Wildenthal, Marie Teresa (1992-05). Opportunities for enhancing the Texas food processing industry. Doctoral Dissertation.
State governments are concerned with their economies since the condition of an economy determines residents' standard of living. Therefore, state governments are interested in strategies for strengthening their economies. Measures of strength include output, income, and employment. States with substantial agricultural production can implement a strategy of maintaining or increasing markets for that production, positively affecting all of the aforementioned measures. In some states, the focus has been to "add value" to raw agricultural commodities. The objective of this dissertation is to aid government funding decisions regarding competing value-added opportunities in various food processing industries. Texas' food processing industry is the focus of this research. Data from the two most recent Census of Manufactures were analyzed for trends in the Texas food processing industry. A survey was conducted to determine the cost components of Texas food processors, the percent of purchases from Texas, and reasons for these purchases. The McMenamin-Haring procedure was used to update the Texas Input-Output Model to investigate output, income, and employment impacts of increased processing of agricultural commodities. Agricultural processing sectors' primary output markets are households and export markets, while agricultural production sectors' primary output markets are export and domestic food processing sectors. The processing sectors' primary input markets are final demand and nonfood manufacturing sectors, whereas the production sectors' primary input markets are agricultural production, household, and imports sectors. The model cannot detect if exports go to "foreign" final demand or processing sectors. Multipliers and elasticities were gleaned from the input-output analysis. Food processing industries with the highest elasticities are the meat, dairy, grain, and beverage industries. The input output results were combined with information about food processing industry trends obtained from secondary sources and from the survey.

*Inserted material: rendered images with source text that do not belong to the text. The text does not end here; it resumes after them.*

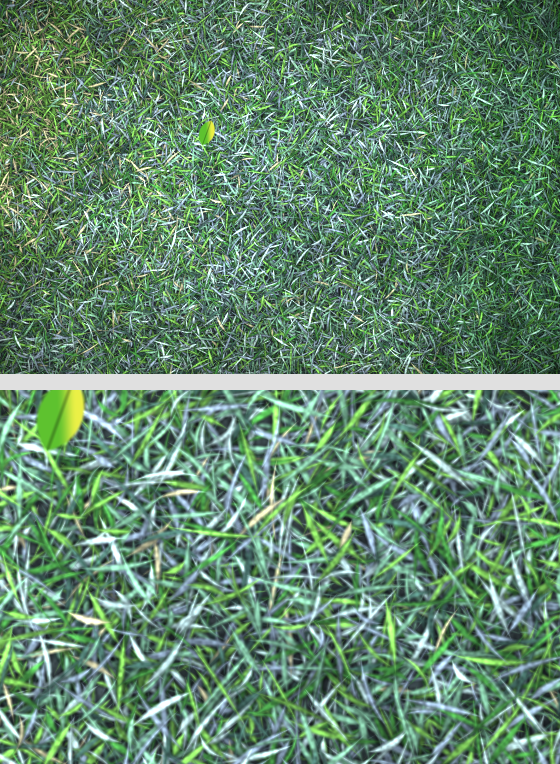
Top, the full canvas; bottom, a detail of the centre.
Give the GLSL for this texture, as a Shadertoy shader.

```glsl
#define LAYERS 24
#define CELL 0.040
#define BLADE_WIDTH 0.0021
#define SHADOW 0.31
#define GAIN 1.52
#define GRAIN 0.42
#define PATCH_CONTRAST 0.85

const vec3 SHADE = vec3(0.17, 0.27, 0.23);
const vec3 DEEP  = vec3(0.17, 0.37, 0.15);
const vec3 TEAL  = vec3(0.34, 0.50, 0.39);
const vec3 STEEL = vec3(0.39, 0.45, 0.49);
const vec3 PALE  = vec3(0.57, 0.67, 0.64);
const vec3 LIME  = vec3(0.35, 0.55, 0.22);
const vec3 STRAW = vec3(0.58, 0.56, 0.42);
const vec3 SOIL  = vec3(0.20, 0.24, 0.23);
const vec3 HAZE  = vec3(0.020, 0.022, 0.032);

vec4 hash4(vec2 p) {
    vec4 q = fract(p.xyxy * vec4(0.1031, 0.1030, 0.0973, 0.1099));
    q += dot(q, q.wzxy + 33.33);
    return fract((q.xxyz + q.yzzw) * q.zywx);
}

float noise(vec2 p) {
    vec2 i = floor(p), f = fract(p);
    f = f * f * (3.0 - 2.0 * f);
    return mix(mix(hash4(i).x, hash4(i + vec2(1, 0)).x, f.x),
               mix(hash4(i + vec2(0, 1)).x, hash4(i + 1.0).x, f.x), f.y);
}

float fbm(vec2 p) {
    return 0.5 * noise(p) + 0.3 * noise(p * 2.1 + 7.0) + 0.2 * noise(p * 4.3 + 19.0);
}

mat2 rotation(float a) {
    return mat2(cos(a), sin(a), -sin(a), cos(a));
}

// Weighted pick of a blade colour; warm areas gain dry and yellow blades
vec3 bladeColor(float pick, float dry, float warmth) {
    vec3 c = pick < 0.11 ? SHADE : pick < 0.26 ? DEEP : pick < 0.51 ? TEAL
           : pick < 0.69 ? STEEL : pick < 0.85 ? PALE : LIME;
    vec3 warm = pick < 0.65 ? LIME * (0.65 + 0.6 * pick) : STRAW;
    return mix(c, warm, step(dry, warmth));
}

// Slender blades on a jittered grid, each shading what lies below
void bladeLayer(inout vec3 col, vec2 uv, float layer, float warmth, float aa) {
    float turn = layer * 2.4;
    vec2 p = rotation(turn) * uv / CELL + layer * 17.3;
    vec2 base = floor(p);
    for (int j = -1; j <= 1; j++)
    for (int i = -1; i <= 1; i++) {
        vec2 id = base + vec2(i, j);
        vec4 a = hash4(id + layer * 31.7);
        vec4 b = hash4(id + layer * 31.7 + 211.0);
        float lean = 1.57 + (a.z - 0.5) * 2.9 + (b.w - 0.5) * 0.8;
        vec2 q = rotation(-lean) * rotation(-turn) * (p - id - a.xy);
        float t = q.x / mix(0.25, 0.82, a.w);
        float y = (q.y + (b.x - 0.5) * 0.16 * (t * t - 0.4)) * CELL;
        float w = BLADE_WIDTH * mix(0.5, 1.45, b.y);
        float d = abs(y) - w * (1.0 - t * t);
        float shade = exp(-max(d, 0.0) * 380.0) * smoothstep(1.2, 0.8, abs(t));
        col *= 1.0 - SHADOW * shade;
        vec3 c = bladeColor(b.z, fract(a.w * 7.0 + b.x), warmth);
        c *= GAIN * mix(0.78, 1.18, fract(b.y * 5.0 + a.z));
        c *= 1.0 + 0.16 * t + 0.10 * clamp(y / w, -1.0, 1.0);
        col = mix(col, c, smoothstep(aa, -aa, d));
    }
}

// Small fallen leaf made of two intersecting discs
void leaf(inout vec3 col, vec2 p, float aa) {
    p = rotation(0.35) * p;
    float d = length(vec2(abs(p.x) + 0.020, p.y)) - 0.040;
    vec3 c = mix(vec3(0.32, 0.66, 0.16), vec3(0.80, 0.82, 0.24),
                 smoothstep(-0.004, 0.016, p.x + 0.4 * p.y));
    c *= 0.85 + 0.3 * smoothstep(0.0, 0.003, abs(p.x));
    col = mix(col, c, smoothstep(aa, -aa, d));
}

void mainImage(out vec4 fragColor, in vec2 fragCoord) {
    vec2 uv = fragCoord / iResolution.y;
    vec2 st = fragCoord / iResolution.xy;
    float aa = 0.0029;
    aa = max(0.0022, 0.75 / iResolution.y);

    // Dry, paler ground lies in patches on the upper left
    float patches = smoothstep(0.25, 0.7, fbm(uv * 7.0 + 3.0));
    float left = smoothstep(0.48, 0.05, st.x) * smoothstep(0.05, 0.5, st.y);
    float warmth = 0.05 + left * (0.2 + 0.6 * patches);

    vec3 col = SOIL * (0.7 + 0.7 * noise(uv * 90.0));
    for (int i = 0; i < LAYERS; i++)
        bladeLayer(col, uv, float(i) + 1.0, warmth, aa);

    // Fine glints and dark gaps
    float grain = noise(uv * 310.0) + 0.6 * noise(uv * 170.0 + 40.0) - 0.8;
    col = col * (1.0 + GRAIN * grain) + HAZE;

    // Clumps of light and shade, from broad to narrow
    float clumps = 0.6 * fbm(uv * 7.0 + 50.0) + 0.4 * fbm(uv * 22.0 + 90.0);
    col *= 1.02 + PATCH_CONTRAST * (clumps - 0.5);
    col *= 1.0 + 0.12 * left * patches;

    // Cool middle, greener right side, dark corners
    float middle = exp(-9.0 * dot(st - vec2(0.5, 0.45), st - vec2(0.5, 0.45)));
    col *= mix(vec3(1.0), vec3(1.02, 1.04, 1.10), middle);
    col *= mix(vec3(1.0), vec3(0.82, 0.97, 0.86), smoothstep(0.6, 1.0, st.x));
    vec2 c = st - vec2(0.47, 0.52);
    col *= 1.15 - 0.95 * dot(c, c);
    leaf(col, uv - vec2(0.553, 0.645), aa);
    fragColor = vec4(clamp(col, 0.0, 1.0), 1.0);
}
```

As a result, potential benefits associated with the gain or loss of selected Texas food processing plants were identified.